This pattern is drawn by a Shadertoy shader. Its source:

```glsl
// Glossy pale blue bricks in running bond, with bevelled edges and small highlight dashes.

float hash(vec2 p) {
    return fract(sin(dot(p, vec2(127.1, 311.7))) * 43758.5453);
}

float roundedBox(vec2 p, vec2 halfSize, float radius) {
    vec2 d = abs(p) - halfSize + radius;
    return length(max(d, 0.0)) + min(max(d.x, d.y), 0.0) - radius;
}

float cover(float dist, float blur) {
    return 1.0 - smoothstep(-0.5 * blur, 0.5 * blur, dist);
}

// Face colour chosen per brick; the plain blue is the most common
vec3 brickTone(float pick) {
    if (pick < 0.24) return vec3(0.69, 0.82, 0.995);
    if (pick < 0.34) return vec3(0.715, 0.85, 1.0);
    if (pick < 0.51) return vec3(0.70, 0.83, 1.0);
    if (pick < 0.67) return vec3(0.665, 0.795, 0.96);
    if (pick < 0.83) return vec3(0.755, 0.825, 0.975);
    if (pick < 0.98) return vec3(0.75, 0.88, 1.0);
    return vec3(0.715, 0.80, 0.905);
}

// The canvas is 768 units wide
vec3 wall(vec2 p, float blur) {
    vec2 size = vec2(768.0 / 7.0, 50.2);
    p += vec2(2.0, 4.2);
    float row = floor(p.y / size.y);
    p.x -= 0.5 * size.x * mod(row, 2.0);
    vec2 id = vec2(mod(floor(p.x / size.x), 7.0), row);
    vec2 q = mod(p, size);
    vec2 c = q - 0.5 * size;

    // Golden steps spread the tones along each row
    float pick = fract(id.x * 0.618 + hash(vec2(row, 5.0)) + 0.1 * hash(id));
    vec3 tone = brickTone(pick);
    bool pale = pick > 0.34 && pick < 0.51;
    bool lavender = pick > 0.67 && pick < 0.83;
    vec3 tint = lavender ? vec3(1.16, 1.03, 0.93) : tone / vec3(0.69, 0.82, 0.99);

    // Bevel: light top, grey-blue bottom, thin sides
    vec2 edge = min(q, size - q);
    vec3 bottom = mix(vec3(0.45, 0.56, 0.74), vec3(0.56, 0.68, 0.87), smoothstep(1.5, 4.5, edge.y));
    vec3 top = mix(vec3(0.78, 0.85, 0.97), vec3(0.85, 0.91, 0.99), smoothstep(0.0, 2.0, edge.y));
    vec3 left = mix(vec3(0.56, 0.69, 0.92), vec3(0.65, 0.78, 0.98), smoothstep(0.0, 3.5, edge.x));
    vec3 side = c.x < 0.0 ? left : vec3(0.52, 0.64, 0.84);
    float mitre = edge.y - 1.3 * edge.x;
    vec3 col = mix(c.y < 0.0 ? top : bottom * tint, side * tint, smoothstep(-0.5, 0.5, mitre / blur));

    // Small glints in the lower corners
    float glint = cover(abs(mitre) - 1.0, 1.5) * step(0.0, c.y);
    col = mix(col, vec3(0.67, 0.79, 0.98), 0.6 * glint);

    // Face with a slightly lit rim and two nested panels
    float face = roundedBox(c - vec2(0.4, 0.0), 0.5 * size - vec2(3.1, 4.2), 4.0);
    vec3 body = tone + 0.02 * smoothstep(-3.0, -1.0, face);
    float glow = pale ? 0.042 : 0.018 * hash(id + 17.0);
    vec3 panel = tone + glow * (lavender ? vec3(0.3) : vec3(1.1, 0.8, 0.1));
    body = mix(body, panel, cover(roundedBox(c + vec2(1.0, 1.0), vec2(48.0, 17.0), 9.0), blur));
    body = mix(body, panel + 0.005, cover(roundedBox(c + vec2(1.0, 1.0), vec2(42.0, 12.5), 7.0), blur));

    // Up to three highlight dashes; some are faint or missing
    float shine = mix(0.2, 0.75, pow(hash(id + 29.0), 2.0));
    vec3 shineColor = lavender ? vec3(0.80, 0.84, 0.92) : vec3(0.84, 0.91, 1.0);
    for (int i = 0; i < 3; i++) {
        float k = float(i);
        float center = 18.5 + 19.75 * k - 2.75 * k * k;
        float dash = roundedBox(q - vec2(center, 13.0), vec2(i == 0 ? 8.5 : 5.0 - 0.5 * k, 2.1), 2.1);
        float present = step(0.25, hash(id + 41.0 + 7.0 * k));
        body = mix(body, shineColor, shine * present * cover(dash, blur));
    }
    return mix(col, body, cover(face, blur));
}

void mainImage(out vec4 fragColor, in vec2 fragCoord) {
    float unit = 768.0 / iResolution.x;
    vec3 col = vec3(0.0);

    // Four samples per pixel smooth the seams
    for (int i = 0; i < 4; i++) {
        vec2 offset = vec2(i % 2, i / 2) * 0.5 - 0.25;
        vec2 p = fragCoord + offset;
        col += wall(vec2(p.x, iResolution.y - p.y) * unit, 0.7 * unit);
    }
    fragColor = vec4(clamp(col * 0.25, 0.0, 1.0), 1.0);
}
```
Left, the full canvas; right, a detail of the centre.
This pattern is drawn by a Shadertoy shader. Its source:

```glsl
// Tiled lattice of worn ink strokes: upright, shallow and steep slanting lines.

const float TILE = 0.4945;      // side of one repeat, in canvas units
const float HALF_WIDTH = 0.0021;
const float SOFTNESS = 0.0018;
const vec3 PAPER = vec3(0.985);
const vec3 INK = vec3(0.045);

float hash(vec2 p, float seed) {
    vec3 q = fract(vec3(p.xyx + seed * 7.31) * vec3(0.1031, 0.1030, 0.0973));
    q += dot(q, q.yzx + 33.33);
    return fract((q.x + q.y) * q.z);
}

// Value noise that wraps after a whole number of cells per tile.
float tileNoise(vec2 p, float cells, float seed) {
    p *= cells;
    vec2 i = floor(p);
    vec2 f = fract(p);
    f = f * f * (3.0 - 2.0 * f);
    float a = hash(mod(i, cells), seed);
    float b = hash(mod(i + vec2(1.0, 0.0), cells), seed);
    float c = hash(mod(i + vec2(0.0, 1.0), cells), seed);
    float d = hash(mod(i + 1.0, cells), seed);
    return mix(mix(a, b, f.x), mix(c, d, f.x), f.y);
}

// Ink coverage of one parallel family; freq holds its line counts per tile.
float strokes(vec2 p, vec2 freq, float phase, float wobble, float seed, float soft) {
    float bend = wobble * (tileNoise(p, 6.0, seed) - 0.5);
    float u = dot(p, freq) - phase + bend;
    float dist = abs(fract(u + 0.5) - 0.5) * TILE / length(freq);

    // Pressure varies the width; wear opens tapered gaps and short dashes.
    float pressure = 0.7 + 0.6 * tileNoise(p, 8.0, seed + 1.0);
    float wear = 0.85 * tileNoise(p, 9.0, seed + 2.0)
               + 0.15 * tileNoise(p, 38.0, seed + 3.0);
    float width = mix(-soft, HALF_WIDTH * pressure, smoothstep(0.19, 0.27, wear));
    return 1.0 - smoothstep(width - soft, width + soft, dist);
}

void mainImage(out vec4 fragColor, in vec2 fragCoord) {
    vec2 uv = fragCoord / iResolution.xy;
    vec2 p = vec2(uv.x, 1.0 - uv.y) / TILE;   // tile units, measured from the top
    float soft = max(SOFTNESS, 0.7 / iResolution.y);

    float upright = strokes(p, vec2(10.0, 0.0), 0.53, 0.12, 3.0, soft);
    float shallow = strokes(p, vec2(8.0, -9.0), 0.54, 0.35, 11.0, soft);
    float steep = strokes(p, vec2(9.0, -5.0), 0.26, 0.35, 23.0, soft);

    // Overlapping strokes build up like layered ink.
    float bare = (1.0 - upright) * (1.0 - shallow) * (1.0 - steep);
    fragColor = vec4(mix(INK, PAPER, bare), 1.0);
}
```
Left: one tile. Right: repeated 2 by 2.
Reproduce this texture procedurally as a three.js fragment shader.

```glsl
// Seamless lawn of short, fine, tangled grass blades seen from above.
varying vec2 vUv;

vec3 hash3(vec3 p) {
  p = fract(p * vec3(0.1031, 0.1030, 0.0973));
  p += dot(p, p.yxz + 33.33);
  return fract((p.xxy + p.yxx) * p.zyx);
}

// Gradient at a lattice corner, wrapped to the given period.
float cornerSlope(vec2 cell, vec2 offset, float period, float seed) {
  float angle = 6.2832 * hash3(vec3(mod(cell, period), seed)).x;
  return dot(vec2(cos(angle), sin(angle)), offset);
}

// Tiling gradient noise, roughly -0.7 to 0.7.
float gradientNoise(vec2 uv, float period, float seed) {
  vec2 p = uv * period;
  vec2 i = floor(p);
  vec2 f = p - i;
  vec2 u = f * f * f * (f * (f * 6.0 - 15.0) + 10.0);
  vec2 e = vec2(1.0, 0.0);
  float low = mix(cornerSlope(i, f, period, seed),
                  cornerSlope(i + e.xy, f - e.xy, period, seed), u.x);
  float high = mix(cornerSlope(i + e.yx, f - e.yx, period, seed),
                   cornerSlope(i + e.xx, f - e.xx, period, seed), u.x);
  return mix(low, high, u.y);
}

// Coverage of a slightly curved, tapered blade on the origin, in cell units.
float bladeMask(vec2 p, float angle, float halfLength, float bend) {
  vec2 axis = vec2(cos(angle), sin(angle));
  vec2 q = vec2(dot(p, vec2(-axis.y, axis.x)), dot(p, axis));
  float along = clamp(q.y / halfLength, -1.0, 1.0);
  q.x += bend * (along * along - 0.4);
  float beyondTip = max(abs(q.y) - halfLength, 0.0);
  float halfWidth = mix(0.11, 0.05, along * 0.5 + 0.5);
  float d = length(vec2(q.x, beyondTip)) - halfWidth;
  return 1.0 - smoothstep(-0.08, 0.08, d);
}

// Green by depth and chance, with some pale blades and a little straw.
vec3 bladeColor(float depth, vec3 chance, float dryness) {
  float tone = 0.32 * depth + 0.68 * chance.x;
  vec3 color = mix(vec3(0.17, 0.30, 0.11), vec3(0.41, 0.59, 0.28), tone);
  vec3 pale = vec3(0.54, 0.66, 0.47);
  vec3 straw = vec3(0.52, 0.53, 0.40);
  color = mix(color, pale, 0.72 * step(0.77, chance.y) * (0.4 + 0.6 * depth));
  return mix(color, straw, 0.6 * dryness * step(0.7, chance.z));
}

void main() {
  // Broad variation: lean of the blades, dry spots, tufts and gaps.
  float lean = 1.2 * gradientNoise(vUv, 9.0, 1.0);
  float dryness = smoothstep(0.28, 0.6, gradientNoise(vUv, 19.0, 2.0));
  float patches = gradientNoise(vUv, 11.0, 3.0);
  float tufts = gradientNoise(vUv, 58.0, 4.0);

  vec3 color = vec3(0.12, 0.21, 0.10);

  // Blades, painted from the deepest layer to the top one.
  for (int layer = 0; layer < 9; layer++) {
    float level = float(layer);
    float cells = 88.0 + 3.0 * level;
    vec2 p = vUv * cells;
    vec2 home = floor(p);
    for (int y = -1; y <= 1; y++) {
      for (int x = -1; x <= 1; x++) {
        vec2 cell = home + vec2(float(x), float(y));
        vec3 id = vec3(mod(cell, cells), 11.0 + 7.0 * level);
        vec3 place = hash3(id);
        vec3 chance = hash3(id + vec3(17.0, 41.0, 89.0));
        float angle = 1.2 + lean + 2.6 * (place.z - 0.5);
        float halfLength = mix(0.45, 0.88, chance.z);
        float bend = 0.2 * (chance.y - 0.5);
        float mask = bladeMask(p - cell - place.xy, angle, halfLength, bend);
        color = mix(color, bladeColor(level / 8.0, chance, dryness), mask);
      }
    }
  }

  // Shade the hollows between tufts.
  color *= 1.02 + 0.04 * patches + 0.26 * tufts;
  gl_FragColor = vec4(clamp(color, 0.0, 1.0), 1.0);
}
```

:::::

* [BRIEF]:
What is the number of lines in the listing above that contain the word "floor"? Reply with that number alone.

* [ANSWER BOX]:
5